Yesterday’s walk through the forest and valley nearby — Venusberg and Melbtal — took my friend H and I and Yoshi the dog through unfamiliar territory: steeply sloped ravines at the sides and bottom of which lay enormous naturally felled trunks, casualties of past winters’ furious gales most likely. The springs have been amply fed by this winter’s generous rains and the flow in the gullies was steady and clear.
I am always on the lookout for flowers and fungi on these forest forays. By the roadside leading to the forest, a clump of tête-a-tête narcissus had fully opened. The snowdrops have already gone to seed, but the next wave of spring’s ephemerals are waking up: pale pink wind anemones at bud stage and a few periwinkles – such a gorgeous blue — have opened, enjoying their access to sunlight in a clearing.
On the way to the forest and back, we took a side road into a neighbourhood I’d never walked through before. A redbud tree (Cercis) was in its full glory, and an early rhododendron with magenta flowers in a front garden complemented blooming heather.
Rhododendron and heather
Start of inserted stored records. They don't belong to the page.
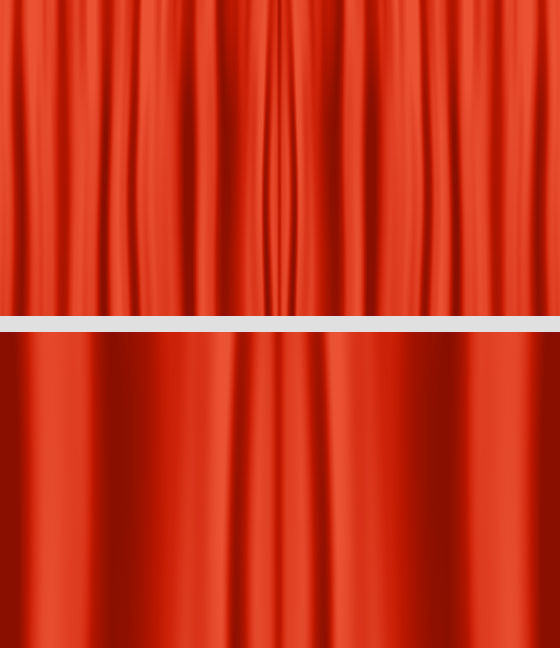
Top, the full canvas; bottom, a detail of the centre.
Reproduce this texture procedurally as a Shadertoy shader.

```glsl
// Draws a closed red stage curtain with soft vertical folds, mirrored about the middle.

const vec3 DEEP    = vec3(0.54, 0.06, 0.00);
const vec3 CRIMSON = vec3(0.73, 0.09, 0.00);
const vec3 SCARLET = vec3(0.81, 0.14, 0.04);
const vec3 CORAL   = vec3(0.92, 0.32, 0.20);

const float FOLDS = 7.0;        // large folds on each half
const float PLATEAU = 0.83;     // tone of a fully lit fold

float hash(vec2 p) {
    vec3 q = fract(p.xyx * 0.1031);
    q += dot(q, q.yzx + 33.33);
    return fract((q.x + q.y) * q.z);
}

float cornerSlope(vec2 cell, vec2 offset) {
    float angle = 6.2832 * hash(cell);
    return dot(vec2(cos(angle), sin(angle)), offset);
}

float gradientNoise(vec2 p) {
    vec2 i = floor(p), f = p - i;
    vec2 w = f * f * f * (f * (f * 6.0 - 15.0) + 10.0);
    vec2 e = vec2(1.0, 0.0);
    float low  = mix(cornerSlope(i, f), cornerSlope(i + e, f - e), w.x);
    float high = mix(cornerSlope(i + e.yx, f - e.yx), cornerSlope(i + 1.0, f - 1.0), w.x);
    return mix(low, high, w.y);
}

// Darkness of the valley at a fold boundary
float valleyDepth(float boundary, float seed) {
    return mix(0.55, 0.92, hash(vec2(boundary, seed)));
}

// Lit plateau between two valleys; one flank is steep, the other long
float foldTone(float s, float seed) {
    float id = floor(s), f = s - id;
    float leftWidth = mix(0.12, 0.54, hash(vec2(id, seed + 7.0)));
    float rightWidth = 0.66 - leftWidth;
    float left = 1.0 - smoothstep(0.0, leftWidth, f);
    float right = smoothstep(1.0 - rightWidth, 1.0, f);
    return PLATEAU - left * valleyDepth(id, seed) - right * valleyDepth(id + 1.0, seed);
}

// Narrow creases that run down the cloth
float creases(vec2 p, float frequency, float seed) {
    return gradientNoise(vec2(p.x * frequency, p.y * 0.6 + seed));
}

vec3 clothColor(float tone) {
    vec3 c = mix(DEEP, CRIMSON, clamp(tone / 0.4, 0.0, 1.0));
    c = mix(c, SCARLET, clamp((tone - 0.4) / 0.15, 0.0, 1.0));
    return mix(c, CORAL, clamp((tone - 0.55) / 0.45, 0.0, 1.0));
}

void mainImage(out vec4 fragColor, in vec2 fragCoord) {
    vec2 uv = fragCoord / iResolution.xy;
    float top = smoothstep(0.55, 1.0, uv.y);

    // Mirrored halves: 0 at the outer edge, 1 in the middle
    vec2 p = vec2(1.0 - abs(2.0 * uv.x - 1.0), uv.y);
    p.x += 0.025 * gradientNoise(vec2(p.x * 4.0, p.y * 1.3 + 20.0));

    // Large folds of uneven width
    float s = p.x * FOLDS + 0.4 + 0.8 * gradientNoise(vec2(p.x * 5.0, 0.0));
    float tone = mix(foldTone(s, 3.0), PLATEAU, 0.3 * top);

    // Small folds, fine creases and gathered pleats along the top
    tone += 0.38 * creases(p, 20.0, 5.0);
    tone += 0.13 * creases(p, 46.0, 11.0);
    tone += 0.40 * top * creases(p, 34.0, 17.0);

    // Thin shadow where the two halves meet
    float seam = 1.0 - smoothstep(0.0, 0.006, abs(uv.x - 0.499));
    tone -= 0.4 * seam;

    fragColor = vec4(clothColor(tone), 1.0);
}
```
It was quite an adventure, and took us close to two hours, scrambling up and down the ravines, taking care not to slip down the steep slopes. Once, a massive felled tree trunk blocked the path — it did not faze Yoshi the dog. It did me but I managed eventually. A thoroughly satisfying walk, quite challenging in parts, and I’m glad that my knees and thighs had been up to it. And of course, a walk through the forest with a best friend (not to forget Yoshi the dog), seeing the new crop of wild flowers coming up, is always pure pleasure. And such a rare treasure, for no two walks, even in the same forest, are ever the same.
Yesterday was the third consecutively sunny day in Bonn in weeks – such a blessing – and a rare one at that — at this time of year, often rainy and dreary grey! A foray through Kottenforst, the nearby forest, passing through Melbtal was definitely in order. A larch – that rare deciduous conifer — with its reddening leaves soon to turn yellow, was brilliant in the sun. I was blessed to uncover several fungi – beige, brown, and white – emerging from their thick camouflage of fallen leaves. Had they been certifiably edible, it would have been possible to make a regal feast out of them – they were enormous and succulent. However, since they were growing by the path and most likely fertilized by passing horses, not to mention dogs and other livestock, it was probably best not to consider them for the table.
Leaves are still on the trees and with the low autumn sun behind them, they were splendid! A walk through Kottenforst and Melbtal – at any season – never disappoints, and on a glorious autumn day like yesterday, a leisurely stroll through truly lifts the spirits.
For mild autumn days and invigorating sights, for the sounds of a woodpecker and birdsong in the woods, to walk through a colourful layer of fallen leaves and revel in their crisp crunchiness underfoot, to discover varied fungi – the crowning glory of every forest walk – I am overjoyed and deeply grateful.
Today began dark and dreary, but the sky is gradually turning a pale blue and the sun is shyly peeking in. A crow — perhaps the same one I’ve been seeing daily — is back on its perch on the Douglas fir; it might have a nest somewhere inside there. The birch has lost most of its golden leaves, but its bare branches form a lovely filigree against the sky and several birds — difficult to identify from this distance — made it a stopover point. A wren and a black tit are foraging among the rain-drenched needles of the yew. A kite, once again in search of prey, circles overhead, but the birds on the birch have gone and taken shelter elsewhere. In the diffused light of today’s cloudy sky, the Kerria’s yellow leaves and the contorted hazel’s orange ones seem to glow. I am blessed with these sights as I write and look out onto the back garden. Thank You!